Press release -
New report: The recipe for increasing seafood consumption
The world needs to eat more seafood, both from an environmental and nutritional point of view. But what is it going to take for more people to choose seafood, and for people to eat more healthy and sustainable proteins from the ocean?
In its new report, “Seafood Trends”, the Norwegian Seafood Council presents some answers to what people want and expect from the seafood industry – as well as what it takes for people to choose seafood.
The world has changed in the last year, and so too have seafood eaters. People have gained new insight into what is important and ethically correct. They have also changed their eating and shopping habits. So, what do people currently want from the seafood industry when it comes to production, delivery and product development? The analysts at the Norwegian Seafood Council have examined this question.
"We have written this report because we want to be at the forefront – and we want to put the spotlight on the trends that we believe are important for the seafood industry in the years ahead," says Tom-Jørgen Gangsø, director of the Market Insight and Market Access Department at the Norwegian Seafood Council.
Setting the tone for the years ahead
The report outlines the five most important consumer trends when it comes to seafood.
The trends are:
- New sales channels – more people are buying seafood online. This trend is fast-moving.
- Sustainability – more consumers are making choices based on environmental considerations. They are demanding change.
- Convenience – product and shopping must be simple, affordable and time-saving.
- Transparency – consumers want more information on how their food is produced.
- Health and wellness – there is greater focus on what is healthy.
"We have explored all five trends in detail, because they provide the benchmark for the seafood industry today and in the years to come. The basis for the data is based on a number of major trend studies, as well as insights based on our own surveys that we conduct in some of the most important seafood markets globally each year, so this is very relevant for the Norwegian seafood industry," says Gangsø.
He says that the report can be used to understand more about both the major macro trends that affect the seafood industry and the development trends that analysts see internationally.
"Hopefully, this knowledge can be used, for example, to develop products, explore new sales channels, and give us insight into the type of communication that is important and relevant for seafood consumers globally," he explains.
New ways of shopping: an important trend
One of the trends mentioned in the report is online shopping – which has skyrocketed during the corona pandemic.
Online shopping now accounts for almost 28% of grocery sales globally. This is twice as much as the estimates from 2015. The corona pandemic has therefore led to online shopping being several years ahead of previous growth forecasts, and according to the Norwegian Seafood Council's trend report, significant growth is expected in the years to come. The highest growth is expected in Asia, Africa and the Middle East.

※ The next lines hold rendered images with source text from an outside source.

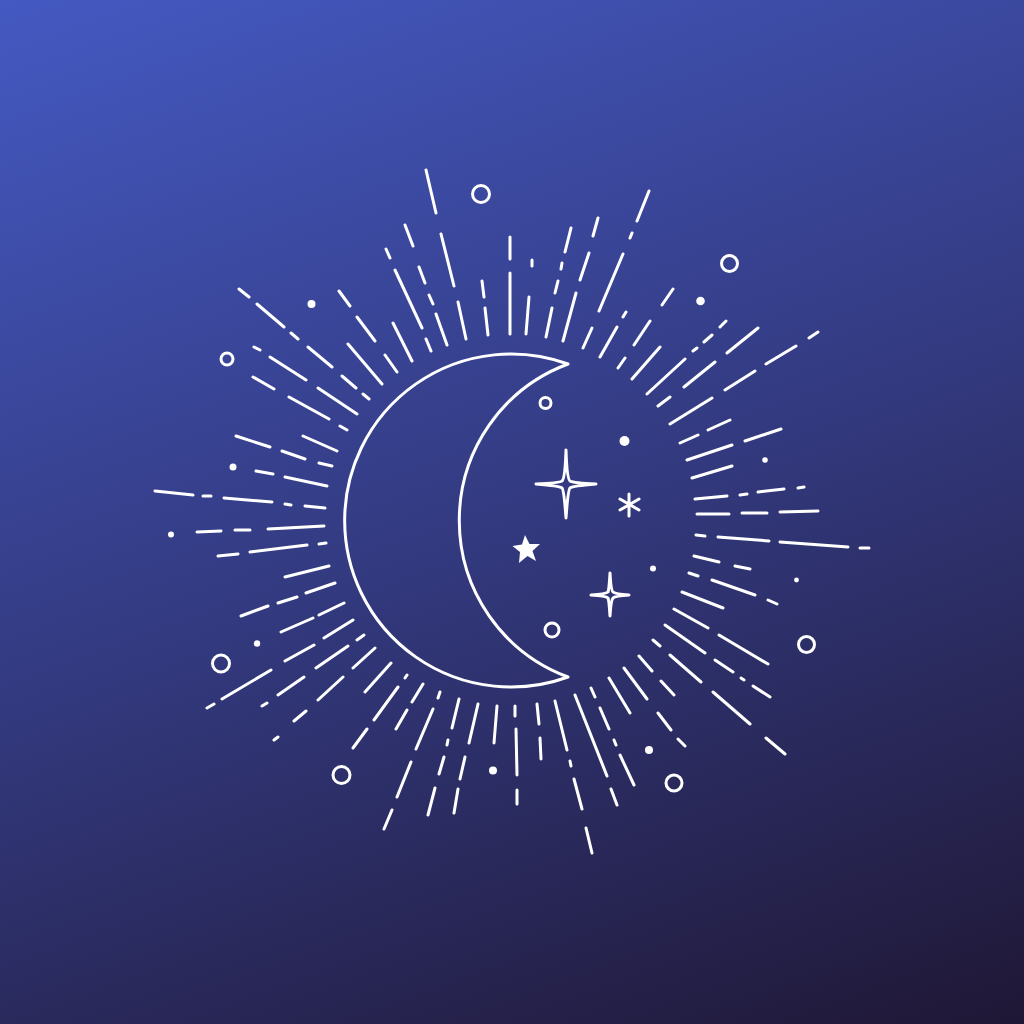
<!DOCTYPE html>
<html lang="en">
<head>
<meta charset="utf-8">
<title>Crescent moon with rays</title>
<style>
:root {
  --sky-top: #4459c2;
  --sky-mid: #333a80;
  --sky-bottom: #1f1735;
  --line: #ffffff;
}
html, body { margin: 0; height: 100%; overflow: hidden; background: var(--sky-mid); }
.sky {
  width: 1024px; height: 1024px; overflow: hidden;
  background: linear-gradient(160deg, var(--sky-top), var(--sky-mid) 50%, var(--sky-bottom));
}
.sky svg { display: block; }
.outline { fill: none; stroke: var(--line); stroke-width: 3; stroke-linecap: round; stroke-linejoin: round; }
.solid { fill: var(--line); }
</style>
</head>
<body>
<main class="sky">
<svg width="1024" height="1024" viewBox="0 0 1024 1024" role="img" aria-label="Line drawing of a crescent moon with stars inside a burst of rays">
  <g id="moon" class="outline">
    <path d="M568 364A166.500 166.500 0 1 0 568 677A167 167 0 0 1 568 364Z"/>
  </g>

  <g id="rays" class="outline">
    <path id="rays-top" d="M426 170L436 213M441 234L454 286M458 302L466 339
      M405 225L413 246M419 267L425 283M429 295L433 304M436 314L447 345
      M386 249L390 258M395 270L422 328M426 339L431 351
      M482 281L484 297M485 308L488 335
      M510 237V259M510 273V334
      M532 260L532 266M529 297L526 334
      M571 228L565 252M562 263L561 269M558 281L555 293M552 308L546 337
      M598 218L593 236M589 253L580 280M576 293L563 341
      M649 191L637 221M632 233L630 238M623 254L599 311M592 328L583 348"/>
    <path id="rays-top-right" d="M626 312L623 317M617 327L600 357
      M673 289L662 305M650 321L634 345M625 358L618 368
      M660 347L632 379
      M726 321L720 327M712 335L704 342M697 348L693 351M685 359L647 394
      M758 328L727 353M715 362L684 387M670 397L658 406
      M818 332L809 338M796 346L766 364M755 371L725 390M712 398L670 424
      M730 420L708 430M698 435L680 443
      M781 429L745 441M732 445L687 460
      M732 466L692 478"/>
    <path id="rays-right" d="M804 487L798 488M784 489L758 492M747 494L740 495M727 496L695 499
      M818 511L780 512M767 513L742 513M729 514L697 514
      M696 535L705 536M718 537L769 541M780 542L848 547M860 548L869 548
      M694 556L719 562M735 566L750 569
      M689 573L698 576M712 580L755 595M768 600L777 604
      M682 592L723 608
      M674 609L708 628M719 635L768 664
      M665 625L705 653M715 660L733 672M741 678L744 680M753 686L770 697"/>
    <path id="rays-bottom-right" d="M653 640L660 646M670 655L701 682M713 692L750 724M766 738L785 754
      M639 656L652 671M661 681L674 695
      M624 668L647 699M658 713L671 730M678 739L685 746
      M609 678L630 713
      M591 688L595 697M600 708L609 729M614 740L616 745M620 755L634 785
      M575 695L607 776M611 789L617 805
      M555 701L567 750M570 761L571 766M574 779L582 809M586 828L592 853"/>
    <path id="rays-bottom" d="M537 704L539 724M540 738L541 759
      M515 706V716M516 729L517 775M517 790L517 804
      M497 706L494 743
      M478 704L469 743M465 757L460 779M458 789L454 813
      M459 699L452 728M448 740L447 745M444 757L439 774M435 788L428 815
      M440 692L438 698M433 709L416 749M411 762L397 797M392 810L384 829"/>
    <path id="rays-bottom-left" d="M423 684L412 702M407 710L396 729
      M407 675L405 678M398 687L374 720M367 729L353 748
      M391 663L365 692
      M375 648L353 668M343 677L318 700M306 711L294 721M278 737L274 740
      M364 635L357 640M348 646L316 668M304 677L278 695M267 703L262 706
      M353 620L324 638M314 645L285 661M271 670L222 699M214 704L207 708
      M344 603L319 615M313 618L281 632
      M335 583L306 593M297 597L278 603M268 606L241 616
      M329 566L285 577"/>
    <path id="rays-left" d="M326 543L319 544M307 545L250 552M238 554L218 556
      M324 526L268 529M250 530L235 530M221 531L197 532
      M325 508L305 506M291 505L285 504M272 502L224 498M211 496L203 496M193 495L155 491
      M327 486L285 477M273 474L256 471
      M332 466L319 463M305 459L282 451M270 447L236 436
      M337 451L303 436"/>
    <path id="rays-top-left" d="M347 430L340 426M329 419L289 397M274 389L253 377
      M357 414L318 388M306 380L270 357M260 350L254 347
      M369 399L363 394M356 388L342 376M332 367L308 347M298 339L291 333M284 327L257 304M249 297L239 289
      M382 384L348 344
      M397 372L385 355M375 341L357 317M350 306L339 291
      M412 361L393 323"/>
  </g>

  <g id="stars">
    <path class="outline" d="M566 450Q567 481 570 481Q573 483 596 484Q572 486 570 488Q568 490 566 518Q564 490 562 488Q560 486 536 484Q560 483 562 481Q565 479 566 450Z"/>
    <path class="outline" d="M610 573Q611 592 613 592Q615 594 629 595Q615 596 613 598Q611 600 610 616Q609 600 608 598Q606 596 591 595Q606 594 608 592Q609 590 610 573Z"/>
    <path class="outline" d="M629 494V516M620 499L639 510M639 499L620 510"/>
    <polygon class="solid" points="525,535 529.500,544 540,544 532.500,551 536,561 527.500,556 519,563 520,552 512.500,546 522,544.500"/>
  </g>

  <g id="rings" class="outline">
    <circle cx="481" cy="194" r="8.500"/>
    <circle cx="729.500" cy="263.500" r="8"/>
    <circle cx="227" cy="359" r="6"/>
    <circle cx="545.500" cy="403" r="5.500"/>
    <circle cx="552" cy="630" r="7"/>
    <circle cx="806.500" cy="644.500" r="8"/>
    <circle cx="221" cy="663.500" r="8.500"/>
    <circle cx="341.500" cy="775" r="8.500"/>
    <circle cx="674" cy="783" r="8"/>
  </g>

  <g id="dots" class="solid">
    <circle cx="311.500" cy="304" r="4"/>
    <circle cx="700.500" cy="301" r="4.300"/>
    <circle cx="624.500" cy="441" r="5"/>
    <circle cx="765" cy="460" r="2.800"/>
    <circle cx="233" cy="467" r="3.500"/>
    <circle cx="171" cy="534.500" r="3"/>
    <circle cx="653" cy="568.500" r="3"/>
    <circle cx="796.500" cy="580" r="2.400"/>
    <circle cx="257" cy="643.500" r="3.200"/>
    <circle cx="649" cy="750" r="4"/>
    <circle cx="493" cy="770.500" r="4"/>
  </g>
</svg>
</main>
</body>
</html>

"Online shopping is becoming more important for the seafood industry, as more and more people are buying fish and shellfish online. In the report, we have looked at what it takes for people to choose to buy their seafood online, what they expect from this way of shopping, what solutions are available, what is to come and how the seafood industry can take full advantage of this new sales channel," says Gangsø, who believes that online shopping is a new and great opportunity to win new customers.
The Norwegian Seafood Council works with the Norwegian fisheries and aquaculture industries to develop markets for Norwegian seafood through local market intelligence, market development and reputational risk management. The Seafood Council is headquartered in Tromsø and maintains local representatives in twelve of Norway's most important international markets. The Norwegian seafood industry finances the activities of the Norwegian Seafood Council via a tariff on all Norwegian seafood exports.
The Norwegian Seafood Council is a public company owned by the Ministry of Trade, Industry and Fisheries.